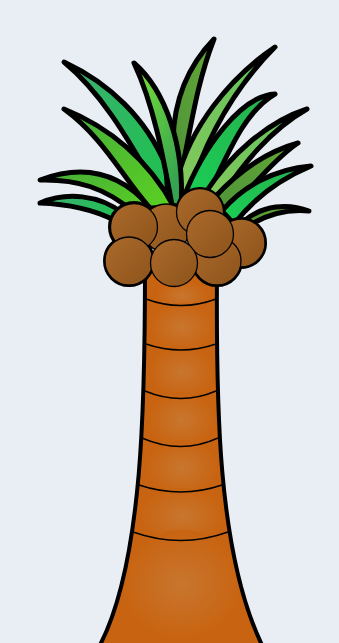
<!DOCTYPE html>
<html lang="en">
<head>
<meta charset="utf-8">
<title>Coconut palm</title>
<style>
:root {
  --sky: #e8eef3;
  --ink: #000;
  --bark: #c86411;
  --bark-light: #c8762f;
  --nut: #a9682a;
  --nut-dark: #8c531a;
}
html, body { margin: 0; height: 100%; overflow: hidden; background: var(--sky); }
svg { display: block; width: 339px; height: 643px; }
.outline { fill: none; stroke: var(--ink); stroke-width: 4; stroke-linejoin: round; stroke-linecap: round; }
.rings { fill: none; stroke: var(--ink); stroke-width: 1.4; }
.fronds path { stroke: var(--ink); stroke-width: 5; stroke-linejoin: round; }
.nut-edge { fill: var(--ink); stroke: var(--ink); stroke-width: 6; }
.nuts { fill: url(#nut); stroke: var(--ink); stroke-width: 1.3; }
.bark-a { stop-color: var(--bark-light); }
.bark-b { stop-color: var(--bark); }
.nut-a { stop-color: var(--nut); }
.nut-b { stop-color: var(--nut-dark); }
</style>
</head>
<body>
<svg viewBox="0 0 339 643" role="img" aria-label="Palm tree with coconuts">
  <defs>
    <radialGradient id="bark"><stop class="bark-a" offset="0"/><stop class="bark-b" offset="1"/></radialGradient>
    <linearGradient id="nut" x1="0" y1="0" x2="1" y2="1"><stop class="nut-a" offset="0.1"/><stop class="nut-b" offset="1"/></linearGradient>
    <linearGradient id="teal"><stop offset="0" stop-color="#3fae74"/><stop offset="1" stop-color="#1fc050"/></linearGradient>
    <linearGradient id="lime" x1="0" y1="0" x2="1" y2="1"><stop offset="0" stop-color="#47ad3a"/><stop offset="1" stop-color="#5ad022"/></linearGradient>
    <linearGradient id="center" x1="0" y1="0" x2="0.6" y2="1"><stop offset="0" stop-color="#7ce038"/><stop offset="1" stop-color="#35a350"/></linearGradient>
    <linearGradient id="olive" x1="0" y1="1" x2="1" y2="0"><stop offset="0" stop-color="#4f9438"/><stop offset="1" stop-color="#62a836"/></linearGradient>
    <linearGradient id="pale" x1="0" y1="1" x2="1" y2="0"><stop offset="0" stop-color="#86c95c"/><stop offset="1" stop-color="#5fc35a"/></linearGradient>
    <linearGradient id="emerald" x1="0" y1="1" x2="1" y2="0"><stop offset="0" stop-color="#19cf55"/><stop offset="1" stop-color="#27b04e"/></linearGradient>
    <clipPath id="trunk-shape"><path d="M145 270 C145 400 143 562 100 645 H262 C217 552 216 400 217 270 Z"/></clipPath>
    <g id="nut-front">
      <circle cx="166" cy="228" r="24"/>
      <circle cx="134" cy="227" r="23.5"/>
      <circle cx="241" cy="243" r="24"/>
      <circle cx="217" cy="261" r="24"/>
      <circle cx="200" cy="212" r="23.5"/>
      <circle cx="210" cy="234" r="23.5"/>
      <circle cx="129" cy="261" r="24"/>
      <circle cx="174" cy="263" r="23.5"/>
    </g>
  </defs>

  <rect width="339" height="643" fill="var(--sky)"/>

  <g class="trunk">
    <g clip-path="url(#trunk-shape)">
      <rect x="95" y="265" width="172" height="380" fill="var(--bark)"/>
      <g fill="url(#bark)">
        <ellipse cx="182" cy="296" rx="26" ry="15"/>
        <ellipse cx="182" cy="327" rx="32" ry="24"/>
        <ellipse cx="182" cy="372" rx="32" ry="26"/>
        <ellipse cx="182" cy="420" rx="34" ry="28"/>
        <ellipse cx="182" cy="468" rx="36" ry="28"/>
        <ellipse cx="182" cy="516" rx="42" ry="28"/>
        <ellipse cx="182" cy="584" rx="60" ry="54"/>
      </g>
    </g>
    <path class="rings" d="M146 299 Q181 312 216 299 M146 344 Q181 356 216 344 M145 391 Q181 406 216 391 M142 438 Q181 455 218 438 M139 485 Q181 499 222 485 M133 532 Q181 549 228 532"/>
    <path class="outline" d="M145 270 C145 400 143 562 100 645 M217 270 C216 400 217 552 262 645"/>
  </g>

  <g class="fronds">
    <path fill="url(#teal)" d="M40 203 C66 192 99 194 124 214 L114 220 C92 209 66 204 40 203 Z"/>
    <path fill="url(#olive)" d="M309 211 C288 203 263 205 244 221 L250 225 C270 213 289 209 309 211 Z"/>
    <path fill="url(#lime)" d="M40 180 C82 164 119 171 150 207 L136 214 C106 187 75 179 40 180 Z"/>
    <path fill="url(#teal)" d="M64 62 C109 83 146 118 166 166 L168 200 L154 184 C130 143 103 94 64 62 Z"/>
    <path fill="url(#olive)" d="M214 39 C186 68 174 103 173 140 L182 170 C192 120 198 80 214 39 Z"/>
    <path fill="url(#pale)" d="M275 47 C229 78 190 128 177 180 L180 204 L186 202 C204 142 232 90 275 47 Z"/>
    <path fill="url(#emerald)" d="M275 94 C241 96 203 147 183 199 L208 195 C228 154 244 112 275 94 Z"/>
    <path fill="url(#pale)" d="M307 109 C267 122 230 155 206 192 L219 200 C243 164 270 130 307 109 Z"/>
    <path fill="url(#olive)" d="M298 143 C262 153 235 175 214 198 L224 208 C252 193 268 163 298 143 Z"/>
    <path fill="url(#emerald)" d="M311 166 C274 169 242 187 222 211 L234 224 C254 198 280 179 311 166 Z"/>
    <path fill="url(#lime)" d="M64 109 C109 127 149 160 174 207 L150 208 C123 178 104 138 64 109 Z"/>
    <path fill="url(#center)" d="M134 63 C165 90 185 145 181 207 L172 205 C163 156 154 106 134 63 Z"/>
  </g>

  <g class="coconuts">
    <g class="nut-edge">
      <circle cx="134" cy="227" r="23"/>
      <circle cx="129" cy="261" r="23"/>
      <circle cx="241" cy="243" r="23"/>
      <circle cx="217" cy="261" r="23"/>
      <circle cx="200" cy="212" r="22"/>
    </g>
    <use class="nuts" href="#nut-front"/>
  </g>
</svg>
</body>
</html>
· · · ·
## Work to be completed
Without the images, write out all of the records exactly.

## Your solution
<!DOCTYPE html>
<html lang="en">
<head>
<meta charset="utf-8">
<title>Coconut palm</title>
<style>
:root {
  --sky: #e8eef3;
  --ink: #000;
  --bark: #c86411;
  --bark-light: #c8762f;
  --nut: #a9682a;
  --nut-dark: #8c531a;
}
html, body { margin: 0; height: 100%; overflow: hidden; background: var(--sky); }
svg { display: block; width: 339px; height: 643px; }
.outline { fill: none; stroke: var(--ink); stroke-width: 4; stroke-linejoin: round; stroke-linecap: round; }
.rings { fill: none; stroke: var(--ink); stroke-width: 1.4; }
.fronds path { stroke: var(--ink); stroke-width: 5; stroke-linejoin: round; }
.nut-edge { fill: var(--ink); stroke: var(--ink); stroke-width: 6; }
.nuts { fill: url(#nut); stroke: var(--ink); stroke-width: 1.3; }
.bark-a { stop-color: var(--bark-light); }
.bark-b { stop-color: var(--bark); }
.nut-a { stop-color: var(--nut); }
.nut-b { stop-color: var(--nut-dark); }
</style>
</head>
<body>
<svg viewBox="0 0 339 643" role="img" aria-label="Palm tree with coconuts">
  <defs>
    <radialGradient id="bark"><stop class="bark-a" offset="0"/><stop class="bark-b" offset="1"/></radialGradient>
    <linearGradient id="nut" x1="0" y1="0" x2="1" y2="1"><stop class="nut-a" offset="0.1"/><stop class="nut-b" offset="1"/></linearGradient>
    <linearGradient id="teal"><stop offset="0" stop-color="#3fae74"/><stop offset="1" stop-color="#1fc050"/></linearGradient>
    <linearGradient id="lime" x1="0" y1="0" x2="1" y2="1"><stop offset="0" stop-color="#47ad3a"/><stop offset="1" stop-color="#5ad022"/></linearGradient>
    <linearGradient id="center" x1="0" y1="0" x2="0.6" y2="1"><stop offset="0" stop-color="#7ce038"/><stop offset="1" stop-color="#35a350"/></linearGradient>
    <linearGradient id="olive" x1="0" y1="1" x2="1" y2="0"><stop offset="0" stop-color="#4f9438"/><stop offset="1" stop-color="#62a836"/></linearGradient>
    <linearGradient id="pale" x1="0" y1="1" x2="1" y2="0"><stop offset="0" stop-color="#86c95c"/><stop offset="1" stop-color="#5fc35a"/></linearGradient>
    <linearGradient id="emerald" x1="0" y1="1" x2="1" y2="0"><stop offset="0" stop-color="#19cf55"/><stop offset="1" stop-color="#27b04e"/></linearGradient>
    <clipPath id="trunk-shape"><path d="M145 270 C145 400 143 562 100 645 H262 C217 552 216 400 217 270 Z"/></clipPath>
    <g id="nut-front">
      <circle cx="166" cy="228" r="24"/>
      <circle cx="134" cy="227" r="23.5"/>
      <circle cx="241" cy="243" r="24"/>
      <circle cx="217" cy="261" r="24"/>
      <circle cx="200" cy="212" r="23.5"/>
      <circle cx="210" cy="234" r="23.5"/>
      <circle cx="129" cy="261" r="24"/>
      <circle cx="174" cy="263" r="23.5"/>
    </g>
  </defs>

  <rect width="339" height="643" fill="var(--sky)"/>

  <g class="trunk">
    <g clip-path="url(#trunk-shape)">
      <rect x="95" y="265" width="172" height="380" fill="var(--bark)"/>
      <g fill="url(#bark)">
        <ellipse cx="182" cy="296" rx="26" ry="15"/>
        <ellipse cx="182" cy="327" rx="32" ry="24"/>
        <ellipse cx="182" cy="372" rx="32" ry="26"/>
        <ellipse cx="182" cy="420" rx="34" ry="28"/>
        <ellipse cx="182" cy="468" rx="36" ry="28"/>
        <ellipse cx="182" cy="516" rx="42" ry="28"/>
        <ellipse cx="182" cy="584" rx="60" ry="54"/>
      </g>
    </g>
    <path class="rings" d="M146 299 Q181 312 216 299 M146 344 Q181 356 216 344 M145 391 Q181 406 216 391 M142 438 Q181 455 218 438 M139 485 Q181 499 222 485 M133 532 Q181 549 228 532"/>
    <path class="outline" d="M145 270 C145 400 143 562 100 645 M217 270 C216 400 217 552 262 645"/>
  </g>

  <g class="fronds">
    <path fill="url(#teal)" d="M40 203 C66 192 99 194 124 214 L114 220 C92 209 66 204 40 203 Z"/>
    <path fill="url(#olive)" d="M309 211 C288 203 263 205 244 221 L250 225 C270 213 289 209 309 211 Z"/>
    <path fill="url(#lime)" d="M40 180 C82 164 119 171 150 207 L136 214 C106 187 75 179 40 180 Z"/>
    <path fill="url(#teal)" d="M64 62 C109 83 146 118 166 166 L168 200 L154 184 C130 143 103 94 64 62 Z"/>
    <path fill="url(#olive)" d="M214 39 C186 68 174 103 173 140 L182 170 C192 120 198 80 214 39 Z"/>
    <path fill="url(#pale)" d="M275 47 C229 78 190 128 177 180 L180 204 L186 202 C204 142 232 90 275 47 Z"/>
    <path fill="url(#emerald)" d="M275 94 C241 96 203 147 183 199 L208 195 C228 154 244 112 275 94 Z"/>
    <path fill="url(#pale)" d="M307 109 C267 122 230 155 206 192 L219 200 C243 164 270 130 307 109 Z"/>
    <path fill="url(#olive)" d="M298 143 C262 153 235 175 214 198 L224 208 C252 193 268 163 298 143 Z"/>
    <path fill="url(#emerald)" d="M311 166 C274 169 242 187 222 211 L234 224 C254 198 280 179 311 166 Z"/>
    <path fill="url(#lime)" d="M64 109 C109 127 149 160 174 207 L150 208 C123 178 104 138 64 109 Z"/>
    <path fill="url(#center)" d="M134 63 C165 90 185 145 181 207 L172 205 C163 156 154 106 134 63 Z"/>
  </g>

  <g class="coconuts">
    <g class="nut-edge">
      <circle cx="134" cy="227" r="23"/>
      <circle cx="129" cy="261" r="23"/>
      <circle cx="241" cy="243" r="23"/>
      <circle cx="217" cy="261" r="23"/>
      <circle cx="200" cy="212" r="22"/>
    </g>
    <use class="nuts" href="#nut-front"/>
  </g>
</svg>
</body>
</html>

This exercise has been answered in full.